**RECORDED INFORMATION**
##########
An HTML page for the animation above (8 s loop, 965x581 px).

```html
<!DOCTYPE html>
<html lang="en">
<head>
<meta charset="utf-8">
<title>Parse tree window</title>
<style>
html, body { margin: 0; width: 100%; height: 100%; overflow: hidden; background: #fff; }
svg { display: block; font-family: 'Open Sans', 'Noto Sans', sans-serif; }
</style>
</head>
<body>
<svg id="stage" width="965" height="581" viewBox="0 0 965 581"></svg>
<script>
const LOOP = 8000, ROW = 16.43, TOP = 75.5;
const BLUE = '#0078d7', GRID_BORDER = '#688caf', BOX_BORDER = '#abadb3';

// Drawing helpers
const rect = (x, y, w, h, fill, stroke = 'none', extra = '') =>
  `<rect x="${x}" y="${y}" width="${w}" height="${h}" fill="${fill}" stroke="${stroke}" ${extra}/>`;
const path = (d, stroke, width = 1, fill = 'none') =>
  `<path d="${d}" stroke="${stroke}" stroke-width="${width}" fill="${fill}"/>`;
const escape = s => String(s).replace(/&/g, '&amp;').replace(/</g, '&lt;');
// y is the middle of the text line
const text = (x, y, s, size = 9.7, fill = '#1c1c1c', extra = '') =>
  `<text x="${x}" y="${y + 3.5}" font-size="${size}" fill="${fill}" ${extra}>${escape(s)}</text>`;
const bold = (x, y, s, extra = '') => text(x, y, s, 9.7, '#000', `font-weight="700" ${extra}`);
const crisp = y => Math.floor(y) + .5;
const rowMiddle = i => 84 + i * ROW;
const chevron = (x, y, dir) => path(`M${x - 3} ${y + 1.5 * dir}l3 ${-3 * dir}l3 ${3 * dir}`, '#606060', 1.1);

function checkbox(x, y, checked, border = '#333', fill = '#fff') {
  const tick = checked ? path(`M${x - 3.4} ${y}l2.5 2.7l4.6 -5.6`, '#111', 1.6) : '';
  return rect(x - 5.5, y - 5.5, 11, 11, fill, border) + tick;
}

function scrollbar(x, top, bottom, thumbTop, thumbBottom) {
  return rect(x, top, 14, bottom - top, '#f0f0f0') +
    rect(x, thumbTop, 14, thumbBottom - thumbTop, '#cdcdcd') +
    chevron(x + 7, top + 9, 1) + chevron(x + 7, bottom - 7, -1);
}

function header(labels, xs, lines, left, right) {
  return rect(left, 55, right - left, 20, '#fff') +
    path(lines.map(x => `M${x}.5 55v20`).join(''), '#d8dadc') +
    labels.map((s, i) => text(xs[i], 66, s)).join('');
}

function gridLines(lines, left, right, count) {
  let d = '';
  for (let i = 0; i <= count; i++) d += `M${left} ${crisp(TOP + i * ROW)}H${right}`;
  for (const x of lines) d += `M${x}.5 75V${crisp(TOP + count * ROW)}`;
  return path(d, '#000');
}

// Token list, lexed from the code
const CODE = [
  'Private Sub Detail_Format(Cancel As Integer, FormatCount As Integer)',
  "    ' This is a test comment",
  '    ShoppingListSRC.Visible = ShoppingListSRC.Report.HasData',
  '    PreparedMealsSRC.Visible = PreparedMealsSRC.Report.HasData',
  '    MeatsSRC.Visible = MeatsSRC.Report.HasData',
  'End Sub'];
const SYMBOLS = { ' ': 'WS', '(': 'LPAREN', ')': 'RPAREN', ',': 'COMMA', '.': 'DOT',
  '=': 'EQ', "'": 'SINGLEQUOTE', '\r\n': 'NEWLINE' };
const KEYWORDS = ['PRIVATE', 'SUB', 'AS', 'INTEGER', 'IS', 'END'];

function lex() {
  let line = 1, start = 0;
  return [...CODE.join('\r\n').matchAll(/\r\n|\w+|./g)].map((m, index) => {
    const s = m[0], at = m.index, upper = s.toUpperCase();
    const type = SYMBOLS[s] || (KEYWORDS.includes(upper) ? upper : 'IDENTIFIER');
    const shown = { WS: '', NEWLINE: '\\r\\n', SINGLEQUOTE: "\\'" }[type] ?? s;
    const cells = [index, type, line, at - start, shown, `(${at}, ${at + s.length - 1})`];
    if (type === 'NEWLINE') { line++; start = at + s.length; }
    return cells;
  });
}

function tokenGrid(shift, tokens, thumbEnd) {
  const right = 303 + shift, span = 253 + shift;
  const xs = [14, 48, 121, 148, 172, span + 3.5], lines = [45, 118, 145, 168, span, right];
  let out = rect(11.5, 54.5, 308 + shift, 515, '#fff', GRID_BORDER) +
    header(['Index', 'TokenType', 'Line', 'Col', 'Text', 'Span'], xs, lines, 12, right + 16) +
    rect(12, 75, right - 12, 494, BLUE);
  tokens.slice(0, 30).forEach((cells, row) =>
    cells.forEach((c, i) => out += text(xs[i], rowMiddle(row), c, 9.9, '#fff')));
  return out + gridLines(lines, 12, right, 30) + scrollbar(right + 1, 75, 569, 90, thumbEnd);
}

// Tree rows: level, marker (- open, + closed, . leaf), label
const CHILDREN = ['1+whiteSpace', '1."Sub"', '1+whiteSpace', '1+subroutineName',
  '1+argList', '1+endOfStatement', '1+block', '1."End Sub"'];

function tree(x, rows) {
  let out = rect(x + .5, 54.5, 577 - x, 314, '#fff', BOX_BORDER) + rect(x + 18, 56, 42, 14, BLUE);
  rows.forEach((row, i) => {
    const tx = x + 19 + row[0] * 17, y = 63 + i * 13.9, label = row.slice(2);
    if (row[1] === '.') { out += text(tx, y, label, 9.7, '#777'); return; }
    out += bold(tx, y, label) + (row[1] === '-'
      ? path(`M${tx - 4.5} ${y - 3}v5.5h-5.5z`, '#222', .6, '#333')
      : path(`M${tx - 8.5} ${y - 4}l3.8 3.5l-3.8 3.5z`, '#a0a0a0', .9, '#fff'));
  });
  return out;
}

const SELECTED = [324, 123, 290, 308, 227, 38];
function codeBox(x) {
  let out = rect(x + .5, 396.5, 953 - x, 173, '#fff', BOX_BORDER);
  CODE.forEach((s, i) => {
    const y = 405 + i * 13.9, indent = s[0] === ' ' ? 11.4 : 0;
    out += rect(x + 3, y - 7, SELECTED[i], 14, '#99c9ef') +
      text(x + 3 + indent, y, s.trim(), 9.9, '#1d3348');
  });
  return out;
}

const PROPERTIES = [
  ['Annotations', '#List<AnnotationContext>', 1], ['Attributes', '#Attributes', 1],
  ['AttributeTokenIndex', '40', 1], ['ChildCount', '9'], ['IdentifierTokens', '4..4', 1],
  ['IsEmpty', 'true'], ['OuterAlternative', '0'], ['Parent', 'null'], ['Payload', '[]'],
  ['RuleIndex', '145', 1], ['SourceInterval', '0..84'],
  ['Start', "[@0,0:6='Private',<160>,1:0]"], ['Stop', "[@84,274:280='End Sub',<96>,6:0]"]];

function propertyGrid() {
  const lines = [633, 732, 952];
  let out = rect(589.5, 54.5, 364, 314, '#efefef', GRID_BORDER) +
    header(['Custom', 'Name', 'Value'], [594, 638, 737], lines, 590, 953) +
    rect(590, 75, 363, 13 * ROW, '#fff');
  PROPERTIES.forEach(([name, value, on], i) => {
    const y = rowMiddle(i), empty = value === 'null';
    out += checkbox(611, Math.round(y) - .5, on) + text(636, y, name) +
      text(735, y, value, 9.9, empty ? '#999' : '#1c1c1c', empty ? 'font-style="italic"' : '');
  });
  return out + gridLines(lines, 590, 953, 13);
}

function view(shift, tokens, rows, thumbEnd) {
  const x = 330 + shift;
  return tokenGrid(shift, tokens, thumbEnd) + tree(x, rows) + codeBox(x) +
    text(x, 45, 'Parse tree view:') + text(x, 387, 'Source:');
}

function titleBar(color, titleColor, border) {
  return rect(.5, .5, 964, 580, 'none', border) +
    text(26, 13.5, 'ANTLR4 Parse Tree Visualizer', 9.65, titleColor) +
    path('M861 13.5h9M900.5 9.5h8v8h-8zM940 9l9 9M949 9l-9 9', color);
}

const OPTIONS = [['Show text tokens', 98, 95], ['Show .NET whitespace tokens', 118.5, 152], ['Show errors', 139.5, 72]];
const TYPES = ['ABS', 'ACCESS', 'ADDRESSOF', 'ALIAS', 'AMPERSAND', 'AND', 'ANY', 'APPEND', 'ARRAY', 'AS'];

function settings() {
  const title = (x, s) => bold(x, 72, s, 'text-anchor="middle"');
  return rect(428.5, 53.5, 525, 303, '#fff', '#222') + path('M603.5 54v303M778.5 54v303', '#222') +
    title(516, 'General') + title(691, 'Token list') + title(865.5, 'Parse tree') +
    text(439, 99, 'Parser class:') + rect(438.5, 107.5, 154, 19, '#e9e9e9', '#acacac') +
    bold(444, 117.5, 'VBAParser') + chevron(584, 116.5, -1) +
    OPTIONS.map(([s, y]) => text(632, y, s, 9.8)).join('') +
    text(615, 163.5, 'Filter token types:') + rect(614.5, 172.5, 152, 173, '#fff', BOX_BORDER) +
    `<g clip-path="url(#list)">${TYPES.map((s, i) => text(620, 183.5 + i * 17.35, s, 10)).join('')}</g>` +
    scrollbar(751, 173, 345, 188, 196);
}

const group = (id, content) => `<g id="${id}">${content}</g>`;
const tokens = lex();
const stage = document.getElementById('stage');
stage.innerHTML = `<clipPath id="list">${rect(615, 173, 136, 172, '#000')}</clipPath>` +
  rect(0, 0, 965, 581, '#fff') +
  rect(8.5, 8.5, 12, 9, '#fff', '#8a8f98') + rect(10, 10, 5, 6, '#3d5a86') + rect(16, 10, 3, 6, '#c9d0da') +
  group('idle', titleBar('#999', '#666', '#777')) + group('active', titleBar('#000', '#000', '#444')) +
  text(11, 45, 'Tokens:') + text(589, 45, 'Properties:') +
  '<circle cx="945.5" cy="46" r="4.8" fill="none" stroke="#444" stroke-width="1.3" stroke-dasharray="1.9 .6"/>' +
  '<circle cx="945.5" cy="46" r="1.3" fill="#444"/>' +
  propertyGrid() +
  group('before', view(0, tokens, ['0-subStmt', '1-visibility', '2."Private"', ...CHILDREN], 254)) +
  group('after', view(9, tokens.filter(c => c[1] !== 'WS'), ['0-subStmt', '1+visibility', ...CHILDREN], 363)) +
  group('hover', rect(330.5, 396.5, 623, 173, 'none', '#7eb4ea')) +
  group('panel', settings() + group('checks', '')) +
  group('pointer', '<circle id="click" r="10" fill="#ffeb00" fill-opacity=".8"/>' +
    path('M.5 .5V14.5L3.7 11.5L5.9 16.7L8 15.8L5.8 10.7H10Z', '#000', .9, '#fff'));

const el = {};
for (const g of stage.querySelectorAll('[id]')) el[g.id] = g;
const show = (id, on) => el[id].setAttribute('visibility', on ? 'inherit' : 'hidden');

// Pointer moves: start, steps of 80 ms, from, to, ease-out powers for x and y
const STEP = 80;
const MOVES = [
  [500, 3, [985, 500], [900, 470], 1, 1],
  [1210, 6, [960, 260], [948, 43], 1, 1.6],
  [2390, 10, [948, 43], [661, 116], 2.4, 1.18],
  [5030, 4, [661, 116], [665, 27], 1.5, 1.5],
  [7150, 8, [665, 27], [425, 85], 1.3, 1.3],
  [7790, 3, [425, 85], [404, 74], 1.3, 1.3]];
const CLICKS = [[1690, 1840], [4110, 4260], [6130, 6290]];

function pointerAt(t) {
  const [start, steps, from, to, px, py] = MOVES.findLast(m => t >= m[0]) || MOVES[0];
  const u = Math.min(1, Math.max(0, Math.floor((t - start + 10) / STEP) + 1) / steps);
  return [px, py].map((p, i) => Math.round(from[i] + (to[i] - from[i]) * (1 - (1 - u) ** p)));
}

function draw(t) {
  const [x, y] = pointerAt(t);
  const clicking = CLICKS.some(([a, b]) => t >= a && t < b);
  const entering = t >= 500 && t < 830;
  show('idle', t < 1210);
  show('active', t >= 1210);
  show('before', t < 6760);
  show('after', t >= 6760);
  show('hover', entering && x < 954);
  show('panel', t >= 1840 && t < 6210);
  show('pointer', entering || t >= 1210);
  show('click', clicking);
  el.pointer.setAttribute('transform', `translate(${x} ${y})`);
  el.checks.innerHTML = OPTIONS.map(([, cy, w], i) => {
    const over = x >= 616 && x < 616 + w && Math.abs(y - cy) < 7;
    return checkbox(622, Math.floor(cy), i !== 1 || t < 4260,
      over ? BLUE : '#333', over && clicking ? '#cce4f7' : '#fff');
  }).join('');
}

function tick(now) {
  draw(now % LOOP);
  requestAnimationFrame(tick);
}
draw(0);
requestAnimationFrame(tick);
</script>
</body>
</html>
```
##########
**EXERCISE BRIEF**
Search the data above for the string "shift". Report every line where it is found.

**OUTPUT OF THE TASK**
function tokenGrid(shift, tokens, thumbEnd) {
  const right = 303 + shift, span = 253 + shift;
  let out = rect(11.5, 54.5, 308 + shift, 515, '#fff', GRID_BORDER) +
function view(shift, tokens, rows, thumbEnd) {
  const x = 330 + shift;
  return tokenGrid(shift, tokens, thumbEnd) + tree(x, rows) + codeBox(x) +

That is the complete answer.